• _EXERCISE AIM_
Every record must be restated exactly as written.

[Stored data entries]
——————————
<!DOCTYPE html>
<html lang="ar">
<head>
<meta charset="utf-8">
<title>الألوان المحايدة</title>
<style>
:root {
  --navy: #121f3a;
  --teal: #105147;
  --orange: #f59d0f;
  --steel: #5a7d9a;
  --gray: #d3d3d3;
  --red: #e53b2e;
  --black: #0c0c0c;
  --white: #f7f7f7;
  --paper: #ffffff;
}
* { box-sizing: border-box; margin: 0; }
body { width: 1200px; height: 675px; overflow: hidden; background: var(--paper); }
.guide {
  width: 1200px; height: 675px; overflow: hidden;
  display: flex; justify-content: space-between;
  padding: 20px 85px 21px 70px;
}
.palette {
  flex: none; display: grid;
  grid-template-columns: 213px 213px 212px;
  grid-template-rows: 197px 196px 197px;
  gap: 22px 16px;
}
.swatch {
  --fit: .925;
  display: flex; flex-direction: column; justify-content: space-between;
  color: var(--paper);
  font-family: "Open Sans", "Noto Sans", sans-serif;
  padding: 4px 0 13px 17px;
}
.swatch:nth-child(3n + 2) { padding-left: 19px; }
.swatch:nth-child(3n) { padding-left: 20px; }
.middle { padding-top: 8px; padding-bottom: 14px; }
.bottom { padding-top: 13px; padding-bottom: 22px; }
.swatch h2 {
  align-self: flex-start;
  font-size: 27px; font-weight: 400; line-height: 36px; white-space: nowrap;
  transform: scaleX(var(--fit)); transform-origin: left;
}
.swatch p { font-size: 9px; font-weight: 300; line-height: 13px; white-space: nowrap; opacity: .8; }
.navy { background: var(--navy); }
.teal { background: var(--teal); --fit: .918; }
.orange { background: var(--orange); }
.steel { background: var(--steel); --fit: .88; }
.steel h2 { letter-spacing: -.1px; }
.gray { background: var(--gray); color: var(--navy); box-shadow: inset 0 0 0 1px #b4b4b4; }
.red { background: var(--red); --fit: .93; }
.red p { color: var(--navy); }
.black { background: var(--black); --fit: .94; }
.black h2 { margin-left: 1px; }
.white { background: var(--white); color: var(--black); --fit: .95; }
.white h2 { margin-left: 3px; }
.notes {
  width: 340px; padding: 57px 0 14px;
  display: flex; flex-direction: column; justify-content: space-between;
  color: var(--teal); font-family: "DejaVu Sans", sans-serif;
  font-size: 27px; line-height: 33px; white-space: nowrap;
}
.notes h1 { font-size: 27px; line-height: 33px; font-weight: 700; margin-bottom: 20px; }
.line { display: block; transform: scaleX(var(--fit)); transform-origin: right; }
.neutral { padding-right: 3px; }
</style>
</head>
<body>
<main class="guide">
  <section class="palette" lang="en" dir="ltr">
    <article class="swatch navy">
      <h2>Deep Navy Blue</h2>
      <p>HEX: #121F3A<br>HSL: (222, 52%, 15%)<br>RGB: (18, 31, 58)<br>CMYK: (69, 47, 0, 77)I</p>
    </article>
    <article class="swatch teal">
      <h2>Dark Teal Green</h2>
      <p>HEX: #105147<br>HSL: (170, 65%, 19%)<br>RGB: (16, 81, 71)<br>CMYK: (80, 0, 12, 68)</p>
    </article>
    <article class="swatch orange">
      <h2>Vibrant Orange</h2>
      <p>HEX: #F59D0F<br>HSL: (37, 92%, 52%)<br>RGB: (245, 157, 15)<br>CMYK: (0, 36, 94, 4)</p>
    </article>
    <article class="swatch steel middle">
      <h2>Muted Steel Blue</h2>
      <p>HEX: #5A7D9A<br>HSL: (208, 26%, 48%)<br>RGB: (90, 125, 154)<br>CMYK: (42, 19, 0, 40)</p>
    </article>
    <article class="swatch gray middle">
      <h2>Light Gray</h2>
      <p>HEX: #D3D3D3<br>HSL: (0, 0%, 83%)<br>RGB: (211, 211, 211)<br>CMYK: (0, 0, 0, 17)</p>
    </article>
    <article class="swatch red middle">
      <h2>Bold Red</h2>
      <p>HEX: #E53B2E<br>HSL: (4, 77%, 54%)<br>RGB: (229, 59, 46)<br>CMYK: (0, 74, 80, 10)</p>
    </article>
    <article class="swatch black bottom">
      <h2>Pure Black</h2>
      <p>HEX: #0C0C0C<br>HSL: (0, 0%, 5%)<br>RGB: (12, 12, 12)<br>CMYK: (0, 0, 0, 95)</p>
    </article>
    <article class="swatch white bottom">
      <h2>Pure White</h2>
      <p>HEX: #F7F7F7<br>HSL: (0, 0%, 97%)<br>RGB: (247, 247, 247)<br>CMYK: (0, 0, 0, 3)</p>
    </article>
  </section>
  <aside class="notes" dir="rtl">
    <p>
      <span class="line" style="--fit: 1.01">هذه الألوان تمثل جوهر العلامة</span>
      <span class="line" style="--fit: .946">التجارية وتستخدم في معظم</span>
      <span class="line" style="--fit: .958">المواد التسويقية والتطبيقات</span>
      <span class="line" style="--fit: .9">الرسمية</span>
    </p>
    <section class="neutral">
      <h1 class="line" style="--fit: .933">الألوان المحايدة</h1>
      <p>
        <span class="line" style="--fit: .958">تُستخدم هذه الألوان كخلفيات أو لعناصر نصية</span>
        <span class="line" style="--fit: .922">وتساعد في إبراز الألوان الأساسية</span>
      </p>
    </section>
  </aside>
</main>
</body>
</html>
——————————
• _EXERCISE RESULT_
<!DOCTYPE html>
<html lang="ar">
<head>
<meta charset="utf-8">
<title>الألوان المحايدة</title>
<style>
:root {
  --navy: #121f3a;
  --teal: #105147;
  --orange: #f59d0f;
  --steel: #5a7d9a;
  --gray: #d3d3d3;
  --red: #e53b2e;
  --black: #0c0c0c;
  --white: #f7f7f7;
  --paper: #ffffff;
}
* { box-sizing: border-box; margin: 0; }
body { width: 1200px; height: 675px; overflow: hidden; background: var(--paper); }
.guide {
  width: 1200px; height: 675px; overflow: hidden;
  display: flex; justify-content: space-between;
  padding: 20px 85px 21px 70px;
}
.palette {
  flex: none; display: grid;
  grid-template-columns: 213px 213px 212px;
  grid-template-rows: 197px 196px 197px;
  gap: 22px 16px;
}
.swatch {
  --fit: .925;
  display: flex; flex-direction: column; justify-content: space-between;
  color: var(--paper);
  font-family: "Open Sans", "Noto Sans", sans-serif;
  padding: 4px 0 13px 17px;
}
.swatch:nth-child(3n + 2) { padding-left: 19px; }
.swatch:nth-child(3n) { padding-left: 20px; }
.middle { padding-top: 8px; padding-bottom: 14px; }
.bottom { padding-top: 13px; padding-bottom: 22px; }
.swatch h2 {
  align-self: flex-start;
  font-size: 27px; font-weight: 400; line-height: 36px; white-space: nowrap;
  transform: scaleX(var(--fit)); transform-origin: left;
}
.swatch p { font-size: 9px; font-weight: 300; line-height: 13px; white-space: nowrap; opacity: .8; }
.navy { background: var(--navy); }
.teal { background: var(--teal); --fit: .918; }
.orange { background: var(--orange); }
.steel { background: var(--steel); --fit: .88; }
.steel h2 { letter-spacing: -.1px; }
.gray { background: var(--gray); color: var(--navy); box-shadow: inset 0 0 0 1px #b4b4b4; }
.red { background: var(--red); --fit: .93; }
.red p { color: var(--navy); }
.black { background: var(--black); --fit: .94; }
.black h2 { margin-left: 1px; }
.white { background: var(--white); color: var(--black); --fit: .95; }
.white h2 { margin-left: 3px; }
.notes {
  width: 340px; padding: 57px 0 14px;
  display: flex; flex-direction: column; justify-content: space-between;
  color: var(--teal); font-family: "DejaVu Sans", sans-serif;
  font-size: 27px; line-height: 33px; white-space: nowrap;
}
.notes h1 { font-size: 27px; line-height: 33px; font-weight: 700; margin-bottom: 20px; }
.line { display: block; transform: scaleX(var(--fit)); transform-origin: right; }
.neutral { padding-right: 3px; }
</style>
</head>
<body>
<main class="guide">
  <section class="palette" lang="en" dir="ltr">
    <article class="swatch navy">
      <h2>Deep Navy Blue</h2>
      <p>HEX: #121F3A<br>HSL: (222, 52%, 15%)<br>RGB: (18, 31, 58)<br>CMYK: (69, 47, 0, 77)I</p>
    </article>
    <article class="swatch teal">
      <h2>Dark Teal Green</h2>
      <p>HEX: #105147<br>HSL: (170, 65%, 19%)<br>RGB: (16, 81, 71)<br>CMYK: (80, 0, 12, 68)</p>
    </article>
    <article class="swatch orange">
      <h2>Vibrant Orange</h2>
      <p>HEX: #F59D0F<br>HSL: (37, 92%, 52%)<br>RGB: (245, 157, 15)<br>CMYK: (0, 36, 94, 4)</p>
    </article>
    <article class="swatch steel middle">
      <h2>Muted Steel Blue</h2>
      <p>HEX: #5A7D9A<br>HSL: (208, 26%, 48%)<br>RGB: (90, 125, 154)<br>CMYK: (42, 19, 0, 40)</p>
    </article>
    <article class="swatch gray middle">
      <h2>Light Gray</h2>
      <p>HEX: #D3D3D3<br>HSL: (0, 0%, 83%)<br>RGB: (211, 211, 211)<br>CMYK: (0, 0, 0, 17)</p>
    </article>
    <article class="swatch red middle">
      <h2>Bold Red</h2>
      <p>HEX: #E53B2E<br>HSL: (4, 77%, 54%)<br>RGB: (229, 59, 46)<br>CMYK: (0, 74, 80, 10)</p>
    </article>
    <article class="swatch black bottom">
      <h2>Pure Black</h2>
      <p>HEX: #0C0C0C<br>HSL: (0, 0%, 5%)<br>RGB: (12, 12, 12)<br>CMYK: (0, 0, 0, 95)</p>
    </article>
    <article class="swatch white bottom">
      <h2>Pure White</h2>
      <p>HEX: #F7F7F7<br>HSL: (0, 0%, 97%)<br>RGB: (247, 247, 247)<br>CMYK: (0, 0, 0, 3)</p>
    </article>
  </section>
  <aside class="notes" dir="rtl">
    <p>
      <span class="line" style="--fit: 1.01">هذه الألوان تمثل جوهر العلامة</span>
      <span class="line" style="--fit: .946">التجارية وتستخدم في معظم</span>
      <span class="line" style="--fit: .958">المواد التسويقية والتطبيقات</span>
      <span class="line" style="--fit: .9">الرسمية</span>
    </p>
    <section class="neutral">
      <h1 class="line" style="--fit: .933">الألوان المحايدة</h1>
      <p>
        <span class="line" style="--fit: .958">تُستخدم هذه الألوان كخلفيات أو لعناصر نصية</span>
        <span class="line" style="--fit: .922">وتساعد في إبراز الألوان الأساسية</span>
      </p>
    </section>
  </aside>
</main>
</body>
</html>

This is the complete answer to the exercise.